▸ TASK BRIEF
Below is a listing. Quote from it, exactly, the lines from the one containing "--muted: #888; --faint: #aaa;" down to the one containing "border-box; margin: 0;", both ends included, and nothing else.
= = = = =
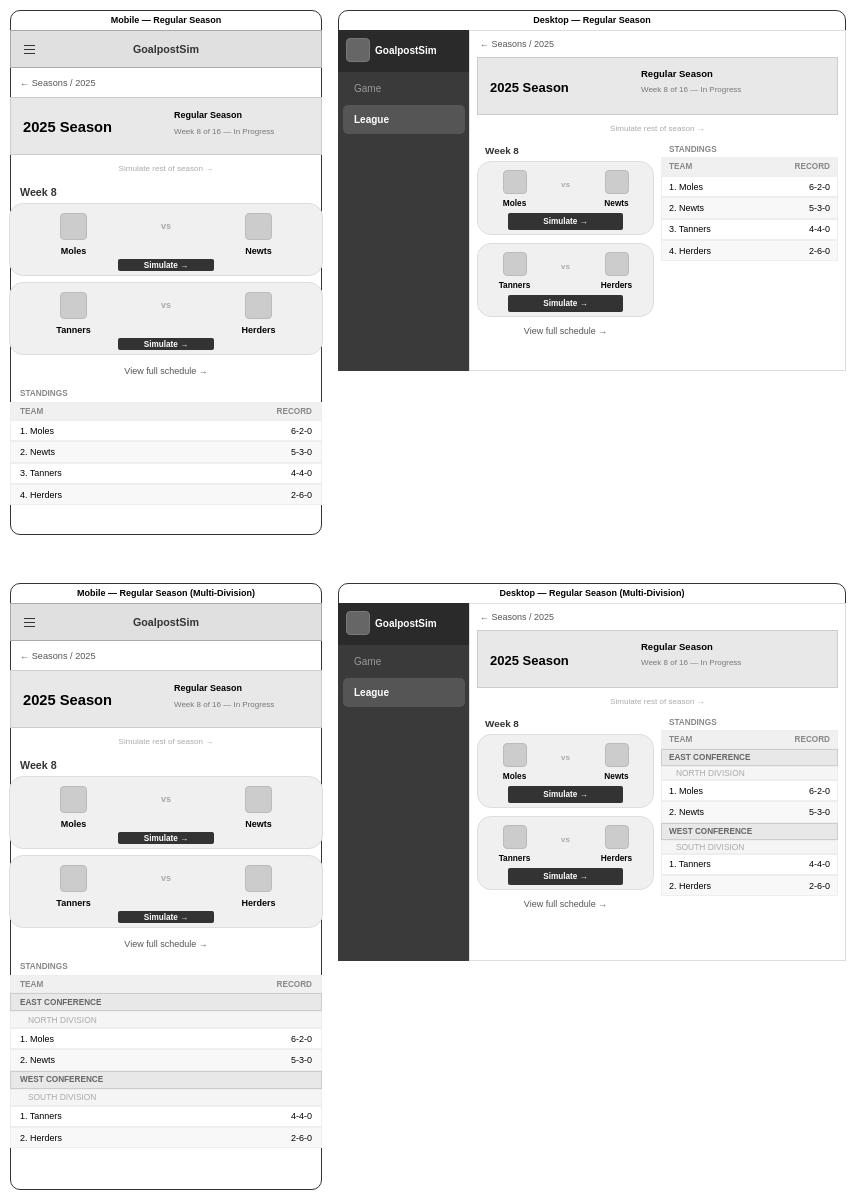
<!DOCTYPE html>
<html lang="en">
<head>
<meta charset="utf-8">
<title>Regular Season wireframes</title>
<style>
:root {
  --ink: #000; --frame: #333; --header: #e0e0e0; --banner: #e8e8e8; --card: #f0f0f0;
  --stripe: #f8f8f8; --edge: #ccc; --soft-edge: #ddd; --row-edge: #eee;
  --muted: #888; --faint: #aaa; --text: #555; --button: #333;
  --sidebar: #3a3a3a; --sidebar-top: #2a2a2a; --sidebar-active: #555;
}
* { box-sizing: border-box; margin: 0; padding: 0; }
body { width: 856px; height: 1200px; overflow: hidden; background: #fff; color: var(--ink); font: 9px "Liberation Sans", sans-serif; }
a { color: inherit; text-decoration: none; }
.board { display: grid; grid-template-columns: 312px 508px; grid-template-rows: 525px 607px; gap: 48px 16px; padding: 10px; align-items: start; }
.panel { position: relative; display: flex; flex-direction: column; height: 100%; }
.panel::before { content: ""; position: absolute; inset: 0; border: 1px solid var(--frame); border-radius: 10px; }
.panel > * { position: relative; flex: none; }
.panel-title { height: 20px; font-size: 9px; line-height: 21px; text-align: center; }
.desktop { height: 361px; }
.desktop.divisions { height: 378px; }
.desktop::before { bottom: auto; height: 30px; border-radius: 10px 10px 0 0; }

.app-bar { height: 38px; background: var(--header); border: 1px solid var(--faint); color: #333; font-size: 10.7px; font-weight: bold; line-height: 37px; text-align: center; }
.menu-icon { position: absolute; left: 13px; top: 13px; stroke: #333; }
.crumb { height: 29px; padding-left: 10px; line-height: 30px; font-size: 9.2px; color: var(--text); }
.banner { display: grid; grid-template-columns: 151px 1fr; height: 58px; padding-left: 12px; background: var(--banner); border: 1px solid var(--edge); }
.banner h2 { font-size: 14.7px; line-height: 58px; }
.phase { padding-top: 9px; }
.phase h3 { font-size: 9px; line-height: 17px; }
.phase p { font-size: 8px; line-height: 16px; color: #777; }
.simulate-rest { height: 27px; line-height: 27px; font-size: 8.1px; text-align: center; color: var(--faint); }
.week { height: 21px; padding-left: 10px; font-size: 10.7px; line-height: 21px; color: #333; }
.games { display: flex; flex-direction: column; gap: 6px; }
.game { display: grid; grid-template-columns: 127px 1fr 127px; grid-template-rows: 49px 12px; height: 73px; margin: 0 -1px; padding: 9px 0 0; background: var(--card); border: 1px solid var(--soft-edge); border-radius: 14px; font-weight: bold; }
.team { display: flex; flex-direction: column; align-items: center; gap: 4px; font-size: 9px; line-height: 14px; }
.badge { width: 27px; height: 27px; background: #ccc; border: 1px solid #bbb; border-radius: 4px; }
.versus { line-height: 27px; text-align: center; color: var(--faint); }
.game .button { grid-column: 1 / -1; justify-self: center; margin-top: -3px; width: 96px; height: 12px; border-radius: 2px; background: var(--button); color: #fff; font-size: 8.2px; line-height: 13px; text-align: center; }
.schedule { height: 31px; line-height: 32px; text-align: center; color: var(--text); }
.standings-title { height: 16px; padding-left: 10px; font-size: 8.2px; line-height: 16px; color: var(--muted); }
.standings { list-style: none; }
.standings li { display: flex; justify-content: space-between; align-items: center; height: 21.3px; padding: 0 10px; background: #fff; box-shadow: inset 0 0 0 1px var(--row-edge); }
.standings li.even { background: var(--stripe); }
.standings li.columns { height: 18px; background: var(--card); color: var(--muted); font-size: 8.2px; font-weight: bold; }
.standings li.conference { height: 18px; background: var(--banner); box-shadow: inset 0 0 0 1px var(--edge); color: #666; font-size: 8.2px; font-weight: bold; }
.standings li.division { height: 17px; padding-left: 18px; background: #f5f5f5; color: var(--faint); font-size: 8.4px; }

.workspace { display: flex; flex: 1; }
.sidebar { width: 131px; background: var(--sidebar); color: #fff; font-size: 10px; }
.brand { display: flex; align-items: center; gap: 5px; height: 42px; padding: 0 8px 2px; background: var(--sidebar-top); font-weight: bold; }
.brand i { width: 24px; height: 24px; background: #666; border: 1px solid #777; border-radius: 4px; }
.sidebar nav { display: flex; flex-direction: column; gap: 2px; padding: 2px 4px 0 5px; }
.sidebar nav a { height: 29px; padding-left: 11px; border-radius: 5px; line-height: 29px; color: #999; }
.sidebar nav a.active { background: var(--sidebar-active); color: #fff; font-weight: bold; }
.content { width: 377px; padding: 0 8px; background: #fff; box-shadow: inset 0 0 0 1px var(--soft-edge); }
.desktop .crumb { height: 27px; padding-left: 3px; line-height: 29px; font-size: 9px; }
.desktop .banner h2 { font-size: 13px; line-height: 59px; }
.desktop .phase { padding-top: 7px; }
.desktop .phase h3 { font-size: 9.5px; }
.columns-2 { display: grid; grid-template-columns: 177px 177px; gap: 7px; align-items: start; }
.desktop .week { height: 19px; padding-left: 8px; font-size: 9.9px; line-height: 17px; }
.desktop .games { gap: 8px; }
.desktop .game { grid-template-columns: 73px 1fr 73px; grid-template-rows: 43px 17px; height: 74px; margin: 0; padding-top: 8px; }
.desktop .team { gap: 2px; font-size: 8.3px; }
.desktop .badge { width: 24px; height: 24px; }
.desktop .versus { font-size: 8px; line-height: 30px; }
.desktop .game .button { margin-top: 0; width: 115px; height: 17px; line-height: 18px; }
.desktop .schedule { height: 28px; line-height: 29px; }
.desktop .standings-title { height: 15px; padding-left: 8px; }
.desktop .standings li { padding: 0 8px; }
.desktop .standings li.columns { height: 19px; }
.desktop .standings li.conference { height: 17px; }
.desktop .standings li.division { height: 14px; padding-left: 15px; }
</style>
</head>
<body>
<main class="board">

<section class="panel mobile">
  <h1 class="panel-title">Mobile — Regular Season</h1>
  <header class="app-bar"><svg class="menu-icon" width="12" height="12" aria-label="Menu"><path d="M0 1.5h11M0 5.5h11M0 9.5h11"/></svg>GoalpostSim</header>
  <a class="crumb" href="#">← Seasons / 2025</a>
  <div class="banner"><h2>2025 Season</h2><div class="phase"><h3>Regular Season</h3><p>Week 8 of 16 — In Progress</p></div></div>
  <a class="simulate-rest" href="#">Simulate rest of season →</a>
  <h3 class="week">Week 8</h3>
  <div class="games">
    <article class="game"><div class="team"><i class="badge"></i>Moles</div><span class="versus">vs</span><div class="team"><i class="badge"></i>Newts</div><a class="button" href="#">Simulate →</a></article>
    <article class="game"><div class="team"><i class="badge"></i>Tanners</div><span class="versus">vs</span><div class="team"><i class="badge"></i>Herders</div><a class="button" href="#">Simulate →</a></article>
  </div>
  <a class="schedule" href="#">View full schedule →</a>
  <h3 class="standings-title">STANDINGS</h3>
  <ul class="standings">
    <li class="columns"><span>TEAM</span><span>RECORD</span></li>
    <li><span>1. Moles</span><span>6-2-0</span></li>
    <li class="even"><span>2. Newts</span><span>5-3-0</span></li>
    <li><span>3. Tanners</span><span>4-4-0</span></li>
    <li class="even"><span>4. Herders</span><span>2-6-0</span></li>
  </ul>
</section>

<section class="panel desktop">
  <h1 class="panel-title">Desktop — Regular Season</h1>
  <div class="workspace">
    <aside class="sidebar">
      <div class="brand"><i></i>GoalpostSim</div>
      <nav><a href="#">Game</a><a class="active" href="#">League</a></nav>
    </aside>
    <div class="content">
      <div class="crumb"><a href="#">← Seasons / 2025</a></div>
      <div class="banner"><h2>2025 Season</h2><div class="phase"><h3>Regular Season</h3><p>Week 8 of 16 — In Progress</p></div></div>
      <div class="simulate-rest"><a href="#">Simulate rest of season →</a></div>
      <div class="columns-2">
        <div>
          <h3 class="week">Week 8</h3>
          <div class="games">
            <article class="game"><div class="team"><i class="badge"></i>Moles</div><span class="versus">vs</span><div class="team"><i class="badge"></i>Newts</div><a class="button" href="#">Simulate →</a></article>
            <article class="game"><div class="team"><i class="badge"></i>Tanners</div><span class="versus">vs</span><div class="team"><i class="badge"></i>Herders</div><a class="button" href="#">Simulate →</a></article>
          </div>
          <div class="schedule"><a href="#">View full schedule →</a></div>
        </div>
        <div>
          <h3 class="standings-title">STANDINGS</h3>
          <ul class="standings">
            <li class="columns"><span>TEAM</span><span>RECORD</span></li>
            <li><span>1. Moles</span><span>6-2-0</span></li>
            <li class="even"><span>2. Newts</span><span>5-3-0</span></li>
            <li><span>3. Tanners</span><span>4-4-0</span></li>
            <li class="even"><span>4. Herders</span><span>2-6-0</span></li>
          </ul>
        </div>
      </div>
    </div>
  </div>
</section>

<section class="panel mobile divisions">
  <h1 class="panel-title">Mobile — Regular Season (Multi-Division)</h1>
  <header class="app-bar"><svg class="menu-icon" width="12" height="12" aria-label="Menu"><path d="M0 1.5h11M0 5.5h11M0 9.5h11"/></svg>GoalpostSim</header>
  <a class="crumb" href="#">← Seasons / 2025</a>
  <div class="banner"><h2>2025 Season</h2><div class="phase"><h3>Regular Season</h3><p>Week 8 of 16 — In Progress</p></div></div>
  <a class="simulate-rest" href="#">Simulate rest of season →</a>
  <h3 class="week">Week 8</h3>
  <div class="games">
    <article class="game"><div class="team"><i class="badge"></i>Moles</div><span class="versus">vs</span><div class="team"><i class="badge"></i>Newts</div><a class="button" href="#">Simulate →</a></article>
    <article class="game"><div class="team"><i class="badge"></i>Tanners</div><span class="versus">vs</span><div class="team"><i class="badge"></i>Herders</div><a class="button" href="#">Simulate →</a></article>
  </div>
  <a class="schedule" href="#">View full schedule →</a>
  <h3 class="standings-title">STANDINGS</h3>
  <ul class="standings">
    <li class="columns"><span>TEAM</span><span>RECORD</span></li>
    <li class="conference">EAST CONFERENCE</li>
    <li class="division">NORTH DIVISION</li>
    <li><span>1. Moles</span><span>6-2-0</span></li>
    <li class="even"><span>2. Newts</span><span>5-3-0</span></li>
    <li class="conference">WEST CONFERENCE</li>
    <li class="division">SOUTH DIVISION</li>
    <li><span>1. Tanners</span><span>4-4-0</span></li>
    <li class="even"><span>2. Herders</span><span>2-6-0</span></li>
  </ul>
</section>

<section class="panel desktop divisions">
  <h1 class="panel-title">Desktop — Regular Season (Multi-Division)</h1>
  <div class="workspace">
    <aside class="sidebar">
      <div class="brand"><i></i>GoalpostSim</div>
      <nav><a href="#">Game</a><a class="active" href="#">League</a></nav>
    </aside>
    <div class="content">
      <div class="crumb"><a href="#">← Seasons / 2025</a></div>
      <div class="banner"><h2>2025 Season</h2><div class="phase"><h3>Regular Season</h3><p>Week 8 of 16 — In Progress</p></div></div>
      <div class="simulate-rest"><a href="#">Simulate rest of season →</a></div>
      <div class="columns-2">
        <div>
          <h3 class="week">Week 8</h3>
          <div class="games">
            <article class="game"><div class="team"><i class="badge"></i>Moles</div><span class="versus">vs</span><div class="team"><i class="badge"></i>Newts</div><a class="button" href="#">Simulate →</a></article>
            <article class="game"><div class="team"><i class="badge"></i>Tanners</div><span class="versus">vs</span><div class="team"><i class="badge"></i>Herders</div><a class="button" href="#">Simulate →</a></article>
          </div>
          <div class="schedule"><a href="#">View full schedule →</a></div>
        </div>
        <div>
          <h3 class="standings-title">STANDINGS</h3>
          <ul class="standings">
            <li class="columns"><span>TEAM</span><span>RECORD</span></li>
            <li class="conference">EAST CONFERENCE</li>
            <li class="division">NORTH DIVISION</li>
            <li><span>1. Moles</span><span>6-2-0</span></li>
            <li class="even"><span>2. Newts</span><span>5-3-0</span></li>
            <li class="conference">WEST CONFERENCE</li>
            <li class="division">SOUTH DIVISION</li>
            <li><span>1. Tanners</span><span>4-4-0</span></li>
            <li class="even"><span>2. Herders</span><span>2-6-0</span></li>
          </ul>
        </div>
      </div>
    </div>
  </div>
</section>

</main>
</body>
</html>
= = = = =
▸ EXERCISE OUTPUT
  --muted: #888; --faint: #aaa; --text: #555; --button: #333;
  --sidebar: #3a3a3a; --sidebar-top: #2a2a2a; --sidebar-active: #555;
}
* { box-sizing: border-box; margin: 0; padding: 0; }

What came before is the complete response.